> _Task to complete_
Extract all lines that hold "null" from the records below.

> _Task material_
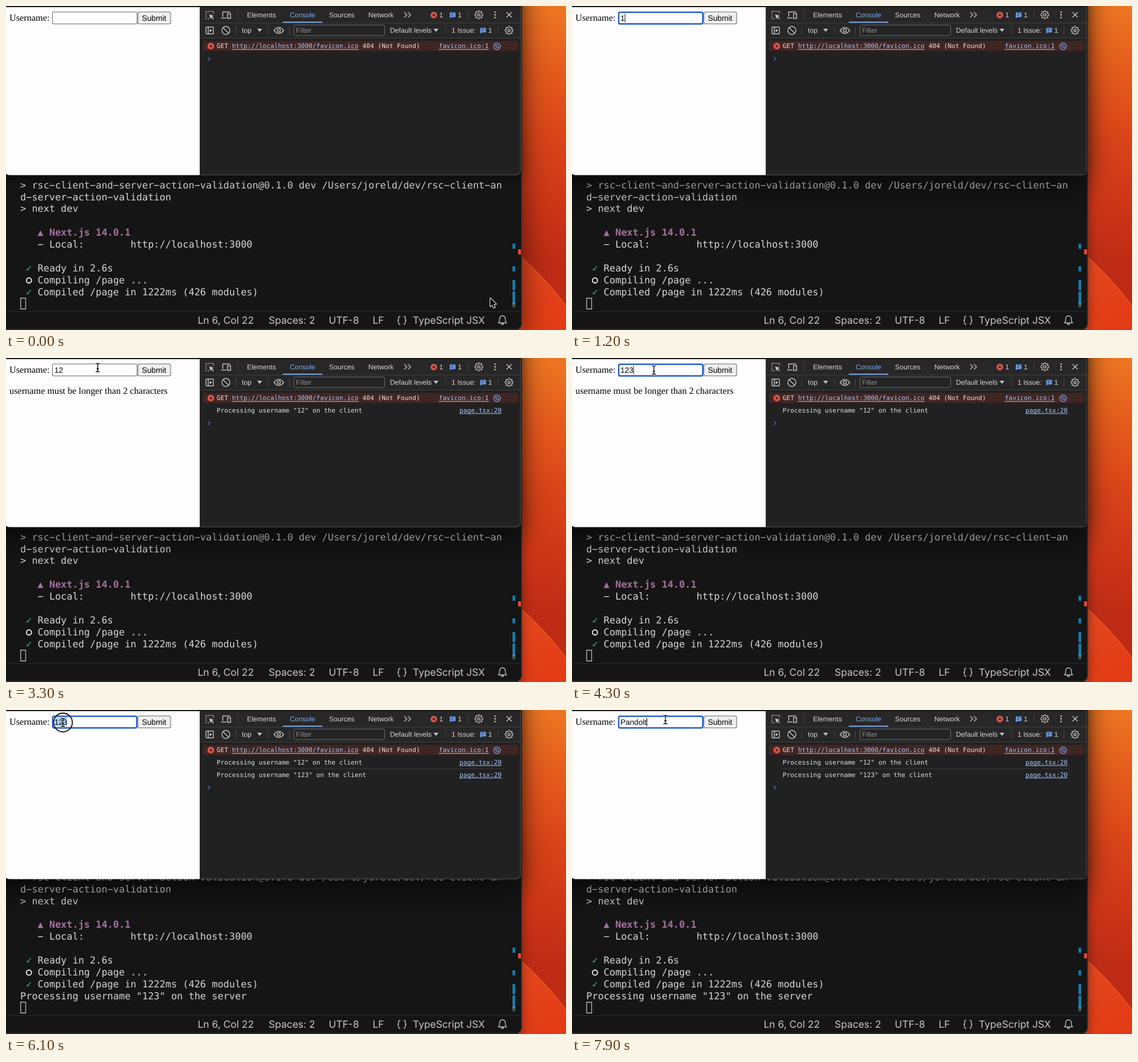
Animation, 983 px wide and 570 px high, one loop 8 s. Source, as an HTML page with a canvas:

```html
<!DOCTYPE html>
<html lang="en">
<head>
<meta charset="utf-8">
<title>Form validation on client and server</title>
<style>
html, body { margin: 0; width: 100%; height: 100%; overflow: hidden; background: #151515; }
canvas { display: block; width: 983px; height: 570px; }
</style>
</head>
<body>
<canvas id="stage"></canvas>
<script>
const W = 983, H = 570, LOOP = 8000, STEP = 100;
const canvas = document.getElementById('stage');
const c = canvas.getContext('2d');
const dpr = window.devicePixelRatio || 1;
canvas.width = W * dpr;
canvas.height = H * dpr;

const MONO = '"DejaVu Sans Mono", monospace';
const SANS = '"Liberation Sans", sans-serif';
const SERIF = '"Liberation Serif", serif';
const INTER = 'Inter, sans-serif';
const CELL = 10.19, ROW = 20.9;
const ICON = '#c3c3c3', BLUE = '#7cacf8', RED = '#e0584a', LINK = '#a8c7fa';

// time, x, y of the pointer
const PATH = [
  [100, 850, 514], [700, 110, 31], [1400, 110, 31], [1800, 261, 19], [2400, 261, 19],
  [3300, 161, 17], [3600, 130, 21], [4200, 130, 21], [4700, 262, 22], [5300, 262, 22],
  [5900, 100, 22], [7600, 100, 22], [7900, 164, 17]
];
const CLICKS = [[800, 1000], [2000, 2200], [3600, 3800], [4900, 5100], [6000, 6300]];
const TYPING = [[1100, 1400], [3900, 4200], [6400, 7600]];
const FOCUS = [[800, 2000], [3600, 4900], [6000, 8000]];
const EDITS = [
  [0, ''], [1100, '1'], [1300, '12'], [4000, '123'], [6500, 'P'], [6600, 'Pa'], [6800, 'Pan'],
  [7000, 'Pand'], [7200, 'Pando'], [7400, 'Pandol'], [7500, 'Pandolt']
];

const during = (spans, t) => spans.find(([a, b]) => t >= a && t < b);
const browserActive = t => t >= 800;

function rect(x, y, w, h, fill) {
  c.fillStyle = fill;
  c.fillRect(x, y, w, h);
}
function box(x, y, w, h, r, fill, stroke, lw = 1) {
  c.beginPath();
  c.roundRect(x, y, w, h, r);
  if (fill) { c.fillStyle = fill; c.fill(); }
  if (stroke) { c.strokeStyle = stroke; c.lineWidth = lw; c.stroke(); }
}
function circle(x, y, r, fill, stroke, lw = 1) {
  c.beginPath();
  c.arc(x, y, r, 0, Math.PI * 2);
  if (fill) { c.fillStyle = fill; c.fill(); }
  if (stroke) { c.strokeStyle = stroke; c.lineWidth = lw; c.stroke(); }
}
function lines(d, color, lw = 1.3) {
  c.strokeStyle = color;
  c.lineWidth = lw;
  c.stroke(new Path2D(d));
}
function shape(d, color) {
  c.fillStyle = color;
  c.fill(new Path2D(d));
}
function text(s, x, y, size, family, color, weight = '') {
  c.font = `${weight} ${size}px ${family}`;
  c.fillStyle = color;
  c.fillText(s, x, y);
  return c.measureText(s).width;
}
function fade(x0, y0, x1, y1, stops) {
  const g = c.createLinearGradient(x0, y0, x1, y1);
  stops.forEach(([p, col]) => g.addColorStop(p, col));
  return g;
}
// A window's body; the active window casts the larger shadow.
function pane(right, bottom, radius, active) {
  c.save();
  c.shadowColor = `rgba(0,0,0,${active ? 0.6 : 0.4})`;
  c.shadowBlur = (active ? 50 : 20) * dpr;
  c.shadowOffsetY = (active ? 18 : 8) * dpr;
  box(-100, -100, right + 100, bottom + 100, radius, '#151515');
  c.restore();
}

function wallpaper() {
  rect(900, 0, 83, H, fade(970, 0, 925, 450, [
    [0, '#ee7722'], [0.25, '#e55b1d'], [0.5, '#db4519'], [0.8, '#cb3417'], [1, '#bd2b15']
  ]));
  shape('M900 437 Q948 480 983 527 V570 H900 Z', fade(905, 440, 970, 570, [[0, '#e5491d'], [1, '#e23a15']]));
  lines('M900 437 Q948 480 983 527', '#e95c2c', 1.2);
}

// The terminal font has wide hyphens, so they are drawn as minus signs.
function term(s, col, y, color = '#d6d6d6', weight = '') {
  text(s.replaceAll('-', '\u2212'), 25 + col * CELL, y, 16.93, MONO, color, weight);
}

function terminal(t) {
  const served = t >= 5100;
  pane(905.5, 569.5, 10, !browserActive(t));
  box(-100, -100, 1005, 669, 10, null, '#444');
  const y = i => 320.6 + ROW * (i - (served ? 1 : 0));
  term('> rsc-client-and-server-action-validation@0.1.0 dev /Users/joreld/dev/rsc-client-an', 0, y(0));
  term('d-server-action-validation', 0, y(1));
  term('> next dev', 0, y(2));
  term('▲ Next.js 14.0.1', 3, y(4), '#a6709f', 'bold');
  term('- Local:        http://localhost:3000', 3, y(5));
  term('✓', 1, y(7), '#3fb984', 'bold');
  term('Ready in 2.6s', 3, y(7));
  circle(40.3, y(8) - 5, 4.5, null, '#e6e6e6', 2);
  term('Compiling /page ...', 3, y(8));
  term('✓', 1, y(9), '#3fb984', 'bold');
  term('Compiled /page in 1222ms (426 modules)', 3, y(9));
  if (served) term('Processing username "123" on the server', 0, y(10));
  box(25.7, 514, 8.8, 19, 0, null, '#bdbdbd', 1.3);

  [[418, 9], [458, 9], [482, 18], [502, 20]].forEach(([my, h]) => rect(889, my, 5, h, '#1a78a6'));
  rect(889, 522, 5, 3, '#5a8a98');
  rect(889, 525, 5, 5, '#46545a');
  rect(899, 428, 5, 9, '#e2492f');

  rect(0, 537, 904, 1, '#2a2a2a');
  [['Ln 6, Col 22', 336.5], ['Spaces: 2', 461], ['UTF-8', 566.5], ['LF', 643.5], ['TypeScript JSX', 714]]
    .forEach(([s, x]) => text(s, x, 559.3, 17.4, INTER, '#c8c8c8'));
  lines('M692 546 Q689 546 689 549 V551 Q689 553 687 553 Q689 553 689 555 V557 Q689 560 692 560 ' +
        'M698 546 Q701 546 701 549 V551 Q701 553 703 553 Q701 553 701 555 V557 Q701 560 698 560', '#c8c8c8', 1.3);
  lines('M864.5 557.5 H878.5 L876.5 553.5 V550 A5 5 0 0 0 866.5 550 V553.5 Z M869.5 558 A2 2.5 0 0 0 873.5 558', '#c8c8c8', 1.3);
}

function page(t, pos) {
  rect(0, 2, 340, 296, '#fdfdfd');
  text('Username:', 6, 26, 16.3, SERIF, '#000');
  const focus = during(FOCUS, t);
  const [edited, value] = EDITS.filter(e => e[0] <= t).pop();
  if (focus) box(82, 11, 147.5, 20.5, 2.5, '#fff', '#2259c4', 2.4);
  else box(81.5, 10.5, 148.5, 21, 2, '#fff', '#6c6c6c', 1.1);

  const selected = t >= 6100 && t < 6500;
  c.font = `13.55px ${SANS}`;
  const end = 85 + c.measureText(value).width;
  if (selected) rect(85, 13, end - 85, 16, '#b4d5fe');
  text(value, 85, 25.6, 13.55, SANS, '#000');
  if (focus && !selected && (t - Math.max(focus[0], edited)) % 1000 < 500) rect(end, 14, 1, 14.5, '#000');

  const hover = pos[0] > 231 && pos[0] < 289 && pos[1] > 10 && pos[1] < 32;
  box(231.5, 10.5, 57.5, 21, 3, hover ? '#e2e2e2' : '#efefef', '#6c6c6c', 1.1);
  text('Submit', 238.5, 25.6, 13.75, SANS, '#000');
  if (t >= 2200 && t < 5000) text('username must be longer than 2 characters', 6, 63.3, 16.3, SERIF, '#000');
}

function gear(x, y) {
  c.beginPath();
  for (let i = 0; i <= 64; i++) {
    const a = i / 64 * Math.PI * 2;
    const r = 6.2 + Math.max(-0.8, Math.min(0.8, Math.cos(a * 8) * 1.4));
    c.lineTo(x + r * Math.cos(a), y + r * Math.sin(a));
  }
  c.closePath();
  c.strokeStyle = ICON;
  c.lineWidth = 1.3;
  c.stroke();
  circle(x, y, 2.2, null, ICON, 1.3);
}
function errorDot(x, y) {
  circle(x, y, 5.8, RED);
  lines(`M${x - 2} ${y - 2} l4 4 m0 -4 l-4 4`, '#2b1a18', 1.2);
}
function bubble(x, y) {
  shape(`M${x} ${y - 4.5} h10 v8 h-7.5 l-2.5 2.5 z`, '#6c9df0');
  lines(`M${x + 2} ${y - 2} h6 M${x + 2} ${y + 0.7} h4`, '#24334f', 1);
}
function label(s, x, y, color = '#d6d6d6') {
  text(s, x, y, 12.2, SANS, color);
}
function code(s, x, y, color = '#e0e0e0') {
  return text(s, x, y, 11.18, MONO, color);
}
function link(s, x, y) {
  const w = code(s, x, y, LINK);
  rect(x, y + 1.4, w, 1, LINK);
}

function devtools(t) {
  rect(340, 2, 563, 296, '#212121');
  rect(340, 2, 563, 54, '#272727');
  rect(341, 29.5, 562, 1, '#414141');
  rect(341, 56, 562, 1, '#414141');
  rect(340, 2, 1, 296, '#2c2c2c');

  c.setLineDash([2, 1.6]);
  lines('M356 22 H351 V9.5 H364 V14', ICON, 1.4);
  c.setLineDash([]);
  shape('M356.5 14.5 L365 17.5 L361.6 19 L365 22.4 L363.8 23.4 L360.5 20.2 L359 23 Z', ICON);
  lines('M380.5 19 V10.5 H394 M378 21.3 H387 M389 13.5 H394.2 V21.8 H389 Z', ICON, 1.5);
  [[406, 8], [811, 8], [403, 36], [460, 36], [497, 36], [771, 36], [863, 36]]
    .forEach(([x, y]) => rect(x, y, 1, 15, '#4a4a4a'));

  label('Elements', 423, 20);
  label('Console', 498, 20, BLUE);
  label('Sources', 567, 20);
  label('Network', 636, 20);
  rect(486, 27.5, 69, 2, BLUE);
  lines('M699 11 l4.7 4.5 l-4.7 4.5 M705.5 11 l4.7 4.5 l-4.7 4.5', ICON);
  errorDot(751, 16);
  label('1', 760.5, 20.3);
  bubble(779, 16);
  label('1', 793, 20.3);
  gear(830, 15.5);
  [10.7, 15.5, 20.3].forEach(y => circle(858.5, y, 1.4, ICON));
  lines('M878.7 11 l9 9 m0 -9 l-9 9', ICON, 1.5);

  box(351, 37, 13, 12, 1, null, ICON, 1.4);
  lines('M355 37 V49', ICON, 1.4);
  shape('M357.5 40 L361.8 43 L357.5 46 Z', ICON);
  circle(386, 43, 7, null, ICON, 1.4);
  lines('M381.2 38.2 l9.6 9.6', ICON, 1.4);
  label('top', 414, 47);
  shape('M441 40 h8.5 l-4.25 5.5 z', ICON);
  lines('M470.5 43 Q479 32.5 487.5 43 Q479 53.5 470.5 43 Z', ICON, 1.4);
  circle(479, 43, 2.6, null, ICON, 1.4);
  box(505.5, 33.5, 159, 18.5, 3, '#242424', '#6e6e6e');
  label('Filter', 509, 47.3, '#8c8c8c');
  label('Default levels', 674, 47);
  shape('M750.5 40 h8.5 l-4.25 5.5 z', ICON);
  label('1 Issue:', 782, 47);
  bubble(832.5, 43);
  label('1', 846.5, 47);
  gear(883, 43);

  box(345, 61.5, 555, 17.5, 5, '#402623');
  errorDot(359.5, 70.5);
  code('GET', 369.8, 74.4, '#f3dcd8');
  link('http://localhost:3000/favicon.ico', 396.8, 74.4);
  code('404 (Not Found)', 625.8, 74.4, '#f3dcd8');
  link('favicon.ico:1', 759.7, 74.4);
  circle(862, 71, 5.8, null, BLUE, 1.2);
  lines('M860.3 74.5 V67.8 l-2 2 m2 -2 l1.6 2 M863.8 67.5 V74.2 l-1.7 -2 m1.7 2 l2 -2', BLUE, 1);

  const logs = [[2200, '12'], [5000, '123']].filter(l => l[0] <= t);
  logs.forEach(([, name], i) => {
    const y = 95.9 + i * 21.8;
    if (i) rect(370, 102.5, 504, 1, '#3d3d3d');
    code(`Processing username "${name}" on the client`, 369.8, y);
    link('page.tsx:20', 796, y);
  });
  lines(`M354.5 ${89.8 + logs.length * 21.6} l3.4 3.2 l-3.4 3.2`, '#4f80cf', 1.1);
}

function browser(t, pos) {
  pane(903.5, 297.5, 8, browserActive(t));
  c.save();
  c.beginPath();
  c.roundRect(-2, -20, 905.5, 317.5, 8);
  c.clip();
  page(t, pos);
  devtools(t);
  c.restore();
  lines('M341 297 H895 Q903.2 297 903.2 289 V0', '#555', 1);
  rect(0, 0, 904, 1.5, '#151515');
}

function pointerAt(t) {
  const i = PATH.findIndex(p => p[0] >= t);
  if (i < 0) return PATH[PATH.length - 1].slice(1);
  if (i === 0) return PATH[0].slice(1);
  const a = PATH[i - 1], b = PATH[i];
  const u = (t - a[0]) / (b[0] - a[0]);
  const e = u * u * (3 - 2 * u);
  return [a[1] + (b[1] - a[1]) * e, a[2] + (b[2] - a[2]) * e];
}

function pointer(t, [x, y]) {
  if (during(TYPING, t)) return;
  if (during(CLICKS, t)) circle(x, y, 16.5, null, '#111', 1.8);
  c.save();
  c.translate(x, y);
  if (x > 81 && x < 230 && y > 10 && y < 33) {
    const beam = 'M-3.5 -7.5 Q0 -7.5 0 -5.5 Q0 -7.5 3.5 -7.5 M0 -5.5 V5.5 M-3.5 7.5 Q0 7.5 0 5.5 Q0 7.5 3.5 7.5 M-2 2 H2';
    lines(beam, 'rgba(255,255,255,.8)', 3);
    lines(beam, '#000', 1.4);
  } else {
    const arrow = 'M0 0 V14.5 L3.4 11.4 L5.8 17 L8.3 16 L5.9 10.5 H10.5 Z';
    c.lineJoin = 'round';
    lines(arrow, '#fff', 2);
    shape(arrow, '#000');
  }
  c.restore();
}

function draw(t) {
  c.setTransform(dpr, 0, 0, dpr, 0, 0);
  c.textRendering = 'geometricPrecision';
  rect(0, 0, W, H, '#151515');
  const pos = pointerAt(t);
  wallpaper();
  terminal(t);
  browser(t, pos);
  pointer(t, pos);
}

let start = null;
function tick(now) {
  if (start === null) start = now;
  draw(Math.floor((now - start) % LOOP / STEP) * STEP);
  requestAnimationFrame(tick);
}
draw(0);
requestAnimationFrame(tick);
</script>
</body>
</html>
```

> _Response to the task_
  box(-100, -100, 1005, 669, 10, null, '#444');
  circle(40.3, y(8) - 5, 4.5, null, '#e6e6e6', 2);
  box(25.7, 514, 8.8, 19, 0, null, '#bdbdbd', 1.3);
  circle(x, y, 2.2, null, ICON, 1.3);
  box(351, 37, 13, 12, 1, null, ICON, 1.4);
  circle(386, 43, 7, null, ICON, 1.4);
  circle(479, 43, 2.6, null, ICON, 1.4);
  circle(862, 71, 5.8, null, BLUE, 1.2);
  if (during(CLICKS, t)) circle(x, y, 16.5, null, '#111', 1.8);
let start = null;
  if (start === null) start = now;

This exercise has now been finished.